> **Task instructions**: Scan the data below for lines holding the word "flower", and copy each line found.

> **Given data**:
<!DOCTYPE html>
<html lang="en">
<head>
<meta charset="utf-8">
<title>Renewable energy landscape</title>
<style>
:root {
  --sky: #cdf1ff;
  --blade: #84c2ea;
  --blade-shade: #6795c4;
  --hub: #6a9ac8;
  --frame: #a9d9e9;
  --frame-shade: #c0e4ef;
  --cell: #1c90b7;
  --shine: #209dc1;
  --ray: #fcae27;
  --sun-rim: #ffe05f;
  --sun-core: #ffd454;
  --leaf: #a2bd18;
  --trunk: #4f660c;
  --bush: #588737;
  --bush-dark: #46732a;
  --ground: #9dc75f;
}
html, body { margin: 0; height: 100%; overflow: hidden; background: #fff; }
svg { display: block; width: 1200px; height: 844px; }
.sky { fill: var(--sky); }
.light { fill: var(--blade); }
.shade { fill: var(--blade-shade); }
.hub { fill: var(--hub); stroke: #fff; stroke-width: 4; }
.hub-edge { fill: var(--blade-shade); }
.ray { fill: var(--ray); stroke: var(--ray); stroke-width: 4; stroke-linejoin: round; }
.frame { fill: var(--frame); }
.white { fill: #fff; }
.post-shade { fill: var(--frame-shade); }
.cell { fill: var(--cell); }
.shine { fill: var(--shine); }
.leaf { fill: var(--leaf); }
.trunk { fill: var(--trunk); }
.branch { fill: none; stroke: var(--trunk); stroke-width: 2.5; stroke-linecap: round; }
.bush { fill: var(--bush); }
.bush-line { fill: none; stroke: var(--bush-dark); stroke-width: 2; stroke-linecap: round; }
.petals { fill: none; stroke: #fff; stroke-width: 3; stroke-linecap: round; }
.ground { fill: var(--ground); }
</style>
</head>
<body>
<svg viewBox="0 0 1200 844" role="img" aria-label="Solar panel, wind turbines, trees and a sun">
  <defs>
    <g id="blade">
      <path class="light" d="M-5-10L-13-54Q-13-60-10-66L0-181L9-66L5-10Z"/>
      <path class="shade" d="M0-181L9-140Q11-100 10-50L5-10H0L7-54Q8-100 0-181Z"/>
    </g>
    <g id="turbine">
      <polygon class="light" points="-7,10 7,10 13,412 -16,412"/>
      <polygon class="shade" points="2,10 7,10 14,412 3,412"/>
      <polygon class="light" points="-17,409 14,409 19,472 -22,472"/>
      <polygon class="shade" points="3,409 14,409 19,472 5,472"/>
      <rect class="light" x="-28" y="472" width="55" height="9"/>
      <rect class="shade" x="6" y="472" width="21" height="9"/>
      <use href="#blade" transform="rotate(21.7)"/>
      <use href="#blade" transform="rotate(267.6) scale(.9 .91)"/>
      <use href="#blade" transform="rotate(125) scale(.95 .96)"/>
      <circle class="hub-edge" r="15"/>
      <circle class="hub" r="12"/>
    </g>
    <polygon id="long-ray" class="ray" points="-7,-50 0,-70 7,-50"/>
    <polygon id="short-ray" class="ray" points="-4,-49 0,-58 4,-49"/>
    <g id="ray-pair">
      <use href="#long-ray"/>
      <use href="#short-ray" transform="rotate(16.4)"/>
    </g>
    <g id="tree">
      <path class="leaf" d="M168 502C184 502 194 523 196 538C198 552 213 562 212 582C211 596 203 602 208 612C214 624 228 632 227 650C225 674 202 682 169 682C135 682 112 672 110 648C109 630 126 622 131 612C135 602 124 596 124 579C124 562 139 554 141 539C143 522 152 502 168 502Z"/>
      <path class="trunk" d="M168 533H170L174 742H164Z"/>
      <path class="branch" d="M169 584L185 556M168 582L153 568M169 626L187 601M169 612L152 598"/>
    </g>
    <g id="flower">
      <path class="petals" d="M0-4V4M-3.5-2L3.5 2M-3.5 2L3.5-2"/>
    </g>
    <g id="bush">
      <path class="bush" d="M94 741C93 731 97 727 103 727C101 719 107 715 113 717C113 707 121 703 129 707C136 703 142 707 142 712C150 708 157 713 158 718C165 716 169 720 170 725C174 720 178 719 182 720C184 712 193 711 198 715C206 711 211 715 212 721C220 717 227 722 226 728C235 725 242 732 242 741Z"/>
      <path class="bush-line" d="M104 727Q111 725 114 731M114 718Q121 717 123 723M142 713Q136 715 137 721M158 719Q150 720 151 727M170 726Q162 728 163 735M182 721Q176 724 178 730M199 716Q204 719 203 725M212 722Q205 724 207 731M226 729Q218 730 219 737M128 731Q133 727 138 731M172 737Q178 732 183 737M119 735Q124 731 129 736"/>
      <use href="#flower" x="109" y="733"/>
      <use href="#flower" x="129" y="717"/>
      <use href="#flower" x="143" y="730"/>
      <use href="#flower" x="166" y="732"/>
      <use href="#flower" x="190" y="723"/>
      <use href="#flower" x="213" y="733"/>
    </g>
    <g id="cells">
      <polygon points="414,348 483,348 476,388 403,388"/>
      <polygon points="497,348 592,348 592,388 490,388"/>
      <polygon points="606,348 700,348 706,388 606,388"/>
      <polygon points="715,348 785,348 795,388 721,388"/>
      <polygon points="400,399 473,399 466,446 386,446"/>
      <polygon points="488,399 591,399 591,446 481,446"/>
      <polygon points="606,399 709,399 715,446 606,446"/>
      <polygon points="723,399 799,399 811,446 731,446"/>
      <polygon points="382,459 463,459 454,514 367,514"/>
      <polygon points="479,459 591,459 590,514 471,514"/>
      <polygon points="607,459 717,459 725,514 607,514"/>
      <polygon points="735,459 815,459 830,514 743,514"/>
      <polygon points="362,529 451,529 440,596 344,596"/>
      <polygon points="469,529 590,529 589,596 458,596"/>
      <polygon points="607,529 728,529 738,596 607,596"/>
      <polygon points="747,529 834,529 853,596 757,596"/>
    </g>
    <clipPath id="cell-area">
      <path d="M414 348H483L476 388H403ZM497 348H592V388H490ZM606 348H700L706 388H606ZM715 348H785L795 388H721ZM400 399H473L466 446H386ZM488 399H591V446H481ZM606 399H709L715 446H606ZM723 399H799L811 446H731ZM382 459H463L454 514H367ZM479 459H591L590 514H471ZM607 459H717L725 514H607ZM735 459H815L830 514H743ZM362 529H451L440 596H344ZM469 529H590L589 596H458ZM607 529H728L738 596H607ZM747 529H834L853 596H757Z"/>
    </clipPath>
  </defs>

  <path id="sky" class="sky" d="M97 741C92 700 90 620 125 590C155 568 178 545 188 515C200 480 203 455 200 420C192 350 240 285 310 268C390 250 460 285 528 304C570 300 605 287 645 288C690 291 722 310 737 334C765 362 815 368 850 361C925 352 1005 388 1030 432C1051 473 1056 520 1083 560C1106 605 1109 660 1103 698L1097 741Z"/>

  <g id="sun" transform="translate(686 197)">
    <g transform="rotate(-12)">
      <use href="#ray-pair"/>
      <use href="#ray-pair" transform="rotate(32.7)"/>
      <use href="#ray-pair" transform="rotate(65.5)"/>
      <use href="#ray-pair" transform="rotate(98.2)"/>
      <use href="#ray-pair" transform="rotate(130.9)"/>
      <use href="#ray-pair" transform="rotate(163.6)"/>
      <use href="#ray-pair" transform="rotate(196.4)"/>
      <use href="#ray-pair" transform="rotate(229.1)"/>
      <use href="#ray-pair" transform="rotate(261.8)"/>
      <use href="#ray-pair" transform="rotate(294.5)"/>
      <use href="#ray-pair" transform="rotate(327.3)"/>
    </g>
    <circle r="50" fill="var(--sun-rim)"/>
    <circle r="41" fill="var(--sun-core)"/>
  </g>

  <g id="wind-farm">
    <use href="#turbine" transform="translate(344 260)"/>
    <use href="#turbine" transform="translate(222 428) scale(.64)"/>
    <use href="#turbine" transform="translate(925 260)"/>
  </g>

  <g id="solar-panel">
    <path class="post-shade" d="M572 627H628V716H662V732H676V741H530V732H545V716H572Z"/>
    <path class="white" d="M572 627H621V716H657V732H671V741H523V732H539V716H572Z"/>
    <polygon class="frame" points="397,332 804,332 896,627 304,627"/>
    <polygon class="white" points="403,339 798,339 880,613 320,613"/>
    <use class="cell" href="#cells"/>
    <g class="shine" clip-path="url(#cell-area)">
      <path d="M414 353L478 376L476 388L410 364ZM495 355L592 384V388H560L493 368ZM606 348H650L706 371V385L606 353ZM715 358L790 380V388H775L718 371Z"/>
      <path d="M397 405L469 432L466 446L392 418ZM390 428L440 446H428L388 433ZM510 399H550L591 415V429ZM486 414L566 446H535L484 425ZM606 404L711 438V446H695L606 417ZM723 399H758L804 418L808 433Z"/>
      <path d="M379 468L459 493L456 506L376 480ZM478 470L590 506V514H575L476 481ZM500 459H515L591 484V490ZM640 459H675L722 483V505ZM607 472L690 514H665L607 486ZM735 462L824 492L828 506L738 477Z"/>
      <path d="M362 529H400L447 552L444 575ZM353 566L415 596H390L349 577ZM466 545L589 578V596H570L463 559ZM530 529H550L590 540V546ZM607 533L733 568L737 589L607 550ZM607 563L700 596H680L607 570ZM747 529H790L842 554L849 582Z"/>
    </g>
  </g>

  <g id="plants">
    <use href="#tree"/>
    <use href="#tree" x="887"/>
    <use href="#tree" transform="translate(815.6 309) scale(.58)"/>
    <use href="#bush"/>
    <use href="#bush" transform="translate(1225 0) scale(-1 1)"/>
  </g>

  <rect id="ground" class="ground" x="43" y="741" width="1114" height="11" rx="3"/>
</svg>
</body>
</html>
--
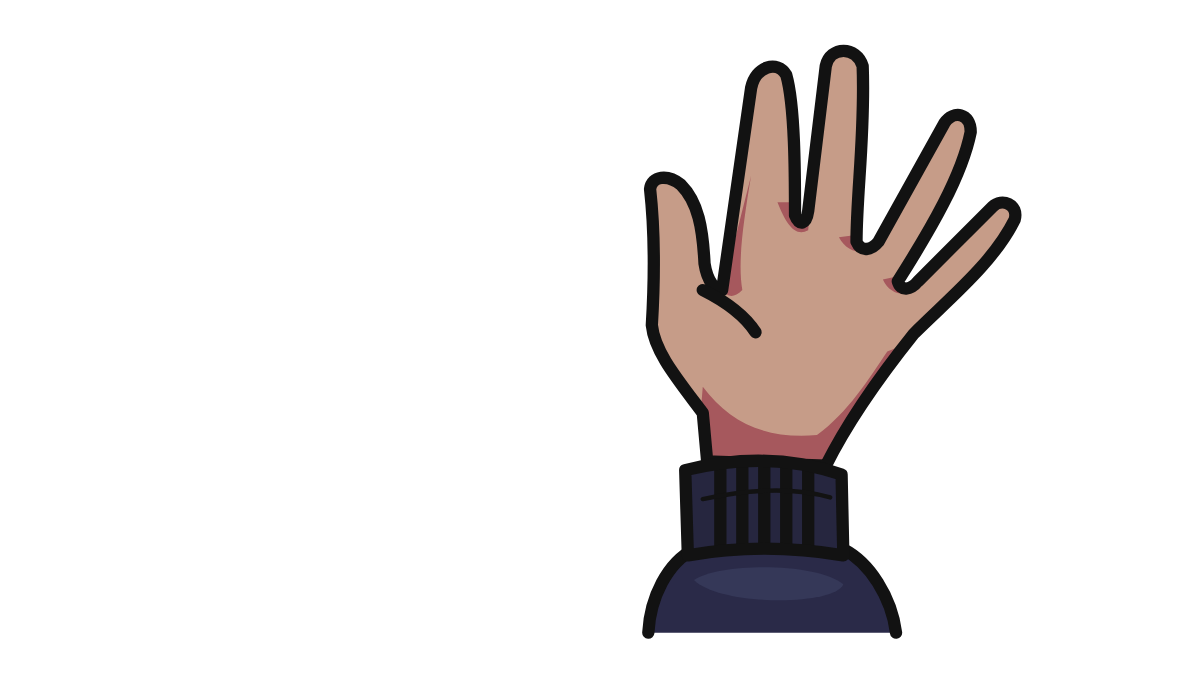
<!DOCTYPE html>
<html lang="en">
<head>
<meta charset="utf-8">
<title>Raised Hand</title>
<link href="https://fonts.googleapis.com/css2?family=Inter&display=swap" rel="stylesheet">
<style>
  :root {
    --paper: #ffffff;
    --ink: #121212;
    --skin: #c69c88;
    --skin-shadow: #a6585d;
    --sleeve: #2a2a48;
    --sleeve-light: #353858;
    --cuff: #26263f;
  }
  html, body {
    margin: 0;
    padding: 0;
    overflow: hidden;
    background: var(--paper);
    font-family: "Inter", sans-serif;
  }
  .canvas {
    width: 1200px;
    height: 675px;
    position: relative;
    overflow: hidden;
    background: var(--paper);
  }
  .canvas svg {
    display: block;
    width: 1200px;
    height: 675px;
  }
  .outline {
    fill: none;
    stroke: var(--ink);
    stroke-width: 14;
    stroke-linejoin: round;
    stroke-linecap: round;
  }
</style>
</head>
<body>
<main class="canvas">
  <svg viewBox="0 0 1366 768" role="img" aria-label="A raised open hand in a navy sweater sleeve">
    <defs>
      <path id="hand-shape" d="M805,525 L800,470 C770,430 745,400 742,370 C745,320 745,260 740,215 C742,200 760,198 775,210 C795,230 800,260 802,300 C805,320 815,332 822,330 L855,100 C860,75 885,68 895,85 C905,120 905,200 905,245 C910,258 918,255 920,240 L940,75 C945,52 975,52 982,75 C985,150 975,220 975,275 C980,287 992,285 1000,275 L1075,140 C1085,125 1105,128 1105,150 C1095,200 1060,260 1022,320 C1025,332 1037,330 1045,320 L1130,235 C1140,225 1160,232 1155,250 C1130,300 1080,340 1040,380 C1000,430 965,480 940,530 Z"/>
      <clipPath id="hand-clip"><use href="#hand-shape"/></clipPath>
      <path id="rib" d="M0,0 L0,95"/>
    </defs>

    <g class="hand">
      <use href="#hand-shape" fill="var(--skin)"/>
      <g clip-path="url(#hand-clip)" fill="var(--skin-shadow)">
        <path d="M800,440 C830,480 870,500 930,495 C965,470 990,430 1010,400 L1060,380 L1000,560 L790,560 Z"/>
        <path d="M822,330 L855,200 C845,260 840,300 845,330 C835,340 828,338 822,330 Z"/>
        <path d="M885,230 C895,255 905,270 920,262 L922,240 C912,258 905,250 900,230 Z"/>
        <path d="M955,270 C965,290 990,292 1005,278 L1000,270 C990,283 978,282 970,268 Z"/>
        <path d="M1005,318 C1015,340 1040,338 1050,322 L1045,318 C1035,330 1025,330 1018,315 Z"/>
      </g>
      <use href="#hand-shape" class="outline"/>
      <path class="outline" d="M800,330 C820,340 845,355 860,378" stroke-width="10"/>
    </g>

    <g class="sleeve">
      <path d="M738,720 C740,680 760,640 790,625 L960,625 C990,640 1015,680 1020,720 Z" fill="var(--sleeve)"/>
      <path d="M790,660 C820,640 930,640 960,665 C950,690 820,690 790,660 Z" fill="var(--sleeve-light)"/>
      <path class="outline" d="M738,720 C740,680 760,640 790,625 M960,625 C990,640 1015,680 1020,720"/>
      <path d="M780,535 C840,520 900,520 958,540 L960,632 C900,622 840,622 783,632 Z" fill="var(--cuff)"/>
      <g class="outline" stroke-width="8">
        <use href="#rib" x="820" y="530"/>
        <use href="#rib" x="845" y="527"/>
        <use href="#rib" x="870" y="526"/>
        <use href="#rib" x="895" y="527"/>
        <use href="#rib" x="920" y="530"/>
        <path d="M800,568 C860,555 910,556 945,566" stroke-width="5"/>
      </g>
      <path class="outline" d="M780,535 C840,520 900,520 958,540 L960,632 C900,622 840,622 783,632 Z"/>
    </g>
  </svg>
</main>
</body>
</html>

> **Response for this exercise**:
    <g id="flower">
      <use href="#flower" x="109" y="733"/>
      <use href="#flower" x="129" y="717"/>
      <use href="#flower" x="143" y="730"/>
      <use href="#flower" x="166" y="732"/>
      <use href="#flower" x="190" y="723"/>
      <use href="#flower" x="213" y="733"/>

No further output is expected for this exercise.